* Task item:
Write out the whole listing again so that each line matches the original.

══════════════════════════════

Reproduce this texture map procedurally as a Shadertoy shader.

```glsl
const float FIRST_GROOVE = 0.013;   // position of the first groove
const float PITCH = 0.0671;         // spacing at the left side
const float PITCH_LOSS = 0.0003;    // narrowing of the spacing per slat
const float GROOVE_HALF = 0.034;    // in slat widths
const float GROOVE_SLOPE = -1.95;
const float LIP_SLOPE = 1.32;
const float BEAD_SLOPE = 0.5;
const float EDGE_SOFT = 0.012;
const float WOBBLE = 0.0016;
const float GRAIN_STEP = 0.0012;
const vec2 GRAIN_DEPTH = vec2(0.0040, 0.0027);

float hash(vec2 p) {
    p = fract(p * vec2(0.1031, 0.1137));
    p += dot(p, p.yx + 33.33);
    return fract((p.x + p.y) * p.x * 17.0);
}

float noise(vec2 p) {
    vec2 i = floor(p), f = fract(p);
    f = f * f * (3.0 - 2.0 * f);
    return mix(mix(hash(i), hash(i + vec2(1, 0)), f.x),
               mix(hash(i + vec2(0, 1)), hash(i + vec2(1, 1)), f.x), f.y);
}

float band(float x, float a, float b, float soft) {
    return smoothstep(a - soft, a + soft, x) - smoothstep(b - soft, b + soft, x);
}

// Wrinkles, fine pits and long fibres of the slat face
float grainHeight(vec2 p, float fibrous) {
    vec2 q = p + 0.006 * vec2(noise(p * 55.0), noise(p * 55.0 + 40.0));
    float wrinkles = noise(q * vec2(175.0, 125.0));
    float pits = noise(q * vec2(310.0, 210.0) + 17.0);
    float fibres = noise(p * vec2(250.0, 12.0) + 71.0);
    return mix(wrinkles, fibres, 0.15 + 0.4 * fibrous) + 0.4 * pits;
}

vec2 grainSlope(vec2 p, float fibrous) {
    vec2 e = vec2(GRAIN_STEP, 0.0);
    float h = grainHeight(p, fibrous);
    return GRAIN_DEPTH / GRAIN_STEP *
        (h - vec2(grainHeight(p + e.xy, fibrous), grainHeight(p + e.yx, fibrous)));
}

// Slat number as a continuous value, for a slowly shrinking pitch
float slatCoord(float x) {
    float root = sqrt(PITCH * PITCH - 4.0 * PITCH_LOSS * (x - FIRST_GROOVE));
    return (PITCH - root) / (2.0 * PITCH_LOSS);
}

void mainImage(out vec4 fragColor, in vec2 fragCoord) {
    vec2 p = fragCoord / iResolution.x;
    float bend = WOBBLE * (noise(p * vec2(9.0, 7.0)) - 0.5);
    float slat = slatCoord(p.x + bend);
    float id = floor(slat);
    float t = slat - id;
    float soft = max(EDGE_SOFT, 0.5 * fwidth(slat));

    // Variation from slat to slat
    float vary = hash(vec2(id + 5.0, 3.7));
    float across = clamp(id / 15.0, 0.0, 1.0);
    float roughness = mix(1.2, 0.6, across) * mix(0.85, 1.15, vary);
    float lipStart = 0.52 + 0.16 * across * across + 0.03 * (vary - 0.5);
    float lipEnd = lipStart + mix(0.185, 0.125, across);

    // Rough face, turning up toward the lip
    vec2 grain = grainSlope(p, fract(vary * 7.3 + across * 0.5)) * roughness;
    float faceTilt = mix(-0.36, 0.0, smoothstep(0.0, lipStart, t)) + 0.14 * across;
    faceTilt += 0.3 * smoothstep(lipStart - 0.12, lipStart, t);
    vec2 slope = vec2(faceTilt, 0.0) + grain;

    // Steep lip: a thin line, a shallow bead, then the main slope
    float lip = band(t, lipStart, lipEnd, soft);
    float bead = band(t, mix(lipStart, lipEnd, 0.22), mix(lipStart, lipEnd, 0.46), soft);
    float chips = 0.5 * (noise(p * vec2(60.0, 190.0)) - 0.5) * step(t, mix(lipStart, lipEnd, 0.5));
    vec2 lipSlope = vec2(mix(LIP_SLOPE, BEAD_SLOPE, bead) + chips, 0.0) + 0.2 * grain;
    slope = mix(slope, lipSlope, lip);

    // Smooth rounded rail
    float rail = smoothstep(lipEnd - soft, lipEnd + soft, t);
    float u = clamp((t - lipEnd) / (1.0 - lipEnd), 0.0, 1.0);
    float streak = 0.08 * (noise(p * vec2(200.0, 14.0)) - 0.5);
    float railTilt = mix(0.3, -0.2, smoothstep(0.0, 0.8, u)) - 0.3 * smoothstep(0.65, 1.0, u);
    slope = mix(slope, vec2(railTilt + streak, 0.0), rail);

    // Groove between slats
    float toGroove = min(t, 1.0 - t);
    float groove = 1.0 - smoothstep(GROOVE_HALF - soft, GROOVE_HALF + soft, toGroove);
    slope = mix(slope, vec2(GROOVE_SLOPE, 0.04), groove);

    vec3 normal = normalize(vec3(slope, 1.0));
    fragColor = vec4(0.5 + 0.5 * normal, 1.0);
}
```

══════════════════════════════

* Output of the exercise:
Reproduce this texture map procedurally as a Shadertoy shader.

```glsl
const float FIRST_GROOVE = 0.013;   // position of the first groove
const float PITCH = 0.0671;         // spacing at the left side
const float PITCH_LOSS = 0.0003;    // narrowing of the spacing per slat
const float GROOVE_HALF = 0.034;    // in slat widths
const float GROOVE_SLOPE = -1.95;
const float LIP_SLOPE = 1.32;
const float BEAD_SLOPE = 0.5;
const float EDGE_SOFT = 0.012;
const float WOBBLE = 0.0016;
const float GRAIN_STEP = 0.0012;
const vec2 GRAIN_DEPTH = vec2(0.0040, 0.0027);

float hash(vec2 p) {
    p = fract(p * vec2(0.1031, 0.1137));
    p += dot(p, p.yx + 33.33);
    return fract((p.x + p.y) * p.x * 17.0);
}

float noise(vec2 p) {
    vec2 i = floor(p), f = fract(p);
    f = f * f * (3.0 - 2.0 * f);
    return mix(mix(hash(i), hash(i + vec2(1, 0)), f.x),
               mix(hash(i + vec2(0, 1)), hash(i + vec2(1, 1)), f.x), f.y);
}

float band(float x, float a, float b, float soft) {
    return smoothstep(a - soft, a + soft, x) - smoothstep(b - soft, b + soft, x);
}

// Wrinkles, fine pits and long fibres of the slat face
float grainHeight(vec2 p, float fibrous) {
    vec2 q = p + 0.006 * vec2(noise(p * 55.0), noise(p * 55.0 + 40.0));
    float wrinkles = noise(q * vec2(175.0, 125.0));
    float pits = noise(q * vec2(310.0, 210.0) + 17.0);
    float fibres = noise(p * vec2(250.0, 12.0) + 71.0);
    return mix(wrinkles, fibres, 0.15 + 0.4 * fibrous) + 0.4 * pits;
}

vec2 grainSlope(vec2 p, float fibrous) {
    vec2 e = vec2(GRAIN_STEP, 0.0);
    float h = grainHeight(p, fibrous);
    return GRAIN_DEPTH / GRAIN_STEP *
        (h - vec2(grainHeight(p + e.xy, fibrous), grainHeight(p + e.yx, fibrous)));
}

// Slat number as a continuous value, for a slowly shrinking pitch
float slatCoord(float x) {
    float root = sqrt(PITCH * PITCH - 4.0 * PITCH_LOSS * (x - FIRST_GROOVE));
    return (PITCH - root) / (2.0 * PITCH_LOSS);
}

void mainImage(out vec4 fragColor, in vec2 fragCoord) {
    vec2 p = fragCoord / iResolution.x;
    float bend = WOBBLE * (noise(p * vec2(9.0, 7.0)) - 0.5);
    float slat = slatCoord(p.x + bend);
    float id = floor(slat);
    float t = slat - id;
    float soft = max(EDGE_SOFT, 0.5 * fwidth(slat));

    // Variation from slat to slat
    float vary = hash(vec2(id + 5.0, 3.7));
    float across = clamp(id / 15.0, 0.0, 1.0);
    float roughness = mix(1.2, 0.6, across) * mix(0.85, 1.15, vary);
    float lipStart = 0.52 + 0.16 * across * across + 0.03 * (vary - 0.5);
    float lipEnd = lipStart + mix(0.185, 0.125, across);

    // Rough face, turning up toward the lip
    vec2 grain = grainSlope(p, fract(vary * 7.3 + across * 0.5)) * roughness;
    float faceTilt = mix(-0.36, 0.0, smoothstep(0.0, lipStart, t)) + 0.14 * across;
    faceTilt += 0.3 * smoothstep(lipStart - 0.12, lipStart, t);
    vec2 slope = vec2(faceTilt, 0.0) + grain;

    // Steep lip: a thin line, a shallow bead, then the main slope
    float lip = band(t, lipStart, lipEnd, soft);
    float bead = band(t, mix(lipStart, lipEnd, 0.22), mix(lipStart, lipEnd, 0.46), soft);
    float chips = 0.5 * (noise(p * vec2(60.0, 190.0)) - 0.5) * step(t, mix(lipStart, lipEnd, 0.5));
    vec2 lipSlope = vec2(mix(LIP_SLOPE, BEAD_SLOPE, bead) + chips, 0.0) + 0.2 * grain;
    slope = mix(slope, lipSlope, lip);

    // Smooth rounded rail
    float rail = smoothstep(lipEnd - soft, lipEnd + soft, t);
    float u = clamp((t - lipEnd) / (1.0 - lipEnd), 0.0, 1.0);
    float streak = 0.08 * (noise(p * vec2(200.0, 14.0)) - 0.5);
    float railTilt = mix(0.3, -0.2, smoothstep(0.0, 0.8, u)) - 0.3 * smoothstep(0.65, 1.0, u);
    slope = mix(slope, vec2(railTilt + streak, 0.0), rail);

    // Groove between slats
    float toGroove = min(t, 1.0 - t);
    float groove = 1.0 - smoothstep(GROOVE_HALF - soft, GROOVE_HALF + soft, toGroove);
    slope = mix(slope, vec2(GROOVE_SLOPE, 0.04), groove);

    vec3 normal = normalize(vec3(slope, 1.0));
    fragColor = vec4(0.5 + 0.5 * normal, 1.0);
}
```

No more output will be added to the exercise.